◆ WHAT YOU NEED TO DO ◆
Copy all lines below that use the word "index".
▬▬▬▬▬▬
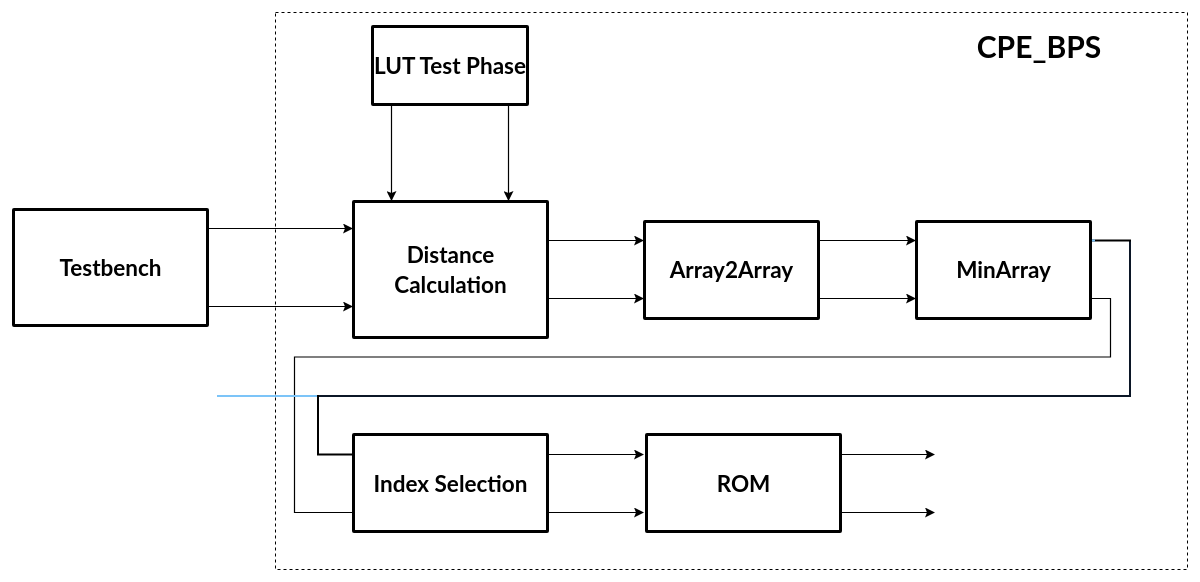
<!DOCTYPE html>
<html lang="en">
<head>
<meta charset="utf-8">
<title>CPE_BPS block diagram</title>
<style>
  :root {
    --paper: #fff;
    --ink: #000;
    --wire-navy: #0b1626;
    --wire-blue: #7cc4f8;
  }
  * { box-sizing: border-box; }
  html, body { margin: 0; overflow: hidden; background: var(--paper); }
  .diagram {
    position: relative;
    width: 1200px;
    height: 582px;
    overflow: hidden;
    background: var(--paper);
    color: var(--ink);
    font: 700 22.5px/30px Lato, "Open Sans", sans-serif;
  }
  .wires { position: absolute; inset: 0; display: block; }
  .system-title {
    position: absolute;
    left: 959px;
    top: 29px;
    width: 160px;
    margin: 0;
    font-size: 30px;
    line-height: 40px;
    margin-top: -3px;
    text-align: center;
    white-space: nowrap;
  }
  .block {
    position: absolute;
    display: flex;
    align-items: center;
    justify-content: center;
    border: 3px solid var(--ink);
    border-radius: 2px;
    background: var(--paper);
    text-align: center;
    white-space: nowrap;
  }
  .lut { left: 371px; top: 25px; width: 158px; height: 81px; padding-top: 1px; }
  .testbench { left: 12px; top: 208px; width: 197px; height: 119px; }
  .distance { left: 352px; top: 200px; width: 197px; height: 139px; padding-top: 1px; }
  .array { left: 643px; top: 220px; width: 177px; height: 100px; }
  .min-array { left: 915px; top: 220px; width: 177px; height: 100px; }
  .index { left: 352px; top: 433px; width: 197px; height: 100px; padding-top: 2px; }
  .rom { left: 645px; top: 433px; width: 197px; height: 100px; padding-top: 2px; }
</style>
</head>
<body>
<main class="diagram">
  <svg class="wires" width="1200" height="582" viewBox="0 0 1200 582" fill="none" aria-hidden="true">
    <defs>
      <marker id="arrowhead" markerUnits="userSpaceOnUse" markerWidth="10" markerHeight="10" refX="9" refY="5" orient="auto">
        <path d="M0 0 L10 5 L0 10 L2 5 Z" fill="var(--ink)"/>
      </marker>
    </defs>
    <rect class="system-boundary" x="275.5" y="12.5" width="912" height="557" stroke="var(--ink)" stroke-dasharray="3 3"/>
    <g class="signals" stroke="var(--ink)" stroke-width="1.2" marker-end="url(#arrowhead)">
      <path d="M391.5 104V200"/>
      <path d="M508.5 104V200"/>
      <path d="M208 228.5H352"/>
      <path d="M208 306.5H352"/>
      <path d="M548 240.5H643"/>
      <path d="M548 298.5H643"/>
      <path d="M819 240.5H915"/>
      <path d="M819 298.5H915"/>
      <path d="M548 454.5H643"/>
      <path d="M548 512.5H643"/>
      <path d="M840 454.5H934"/>
      <path d="M840 512.5H934"/>
    </g>
    <path class="index-return" d="M1090 298.5H1110.5V357H294.5V512.5H353" stroke="var(--ink)" stroke-width="1.2"/>
    <path class="bus-tail" d="M217 396H318" stroke="var(--wire-blue)" stroke-width="2"/>
    <path class="bus" d="M1130 240V396H318" stroke="var(--wire-navy)" stroke-width="2"/>
    <path class="bus-ends" d="M1092 240.5H1131M318 395V454.5H353" stroke="var(--ink)" stroke-width="2"/>
    <path class="bus-start" d="M1091 240.5H1095" stroke="var(--wire-blue)" stroke-width="2"/>
  </svg>

  <h1 class="system-title">CPE_BPS</h1>

  <div class="block lut">LUT Test Phase</div>
  <div class="block testbench">Testbench</div>
  <div class="block distance">Distance<br>Calculation</div>
  <div class="block array">Array2Array</div>
  <div class="block min-array">MinArray</div>
  <div class="block index">Index Selection</div>
  <div class="block rom">ROM</div>
</main>
</body>
</html>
▬▬▬▬▬▬
◆ THE COMPLETED TASK ◆
  .index { left: 352px; top: 433px; width: 197px; height: 100px; padding-top: 2px; }
    <path class="index-return" d="M1090 298.5H1110.5V357H294.5V512.5H353" stroke="var(--ink)" stroke-width="1.2"/>
  <div class="block index">Index Selection</div>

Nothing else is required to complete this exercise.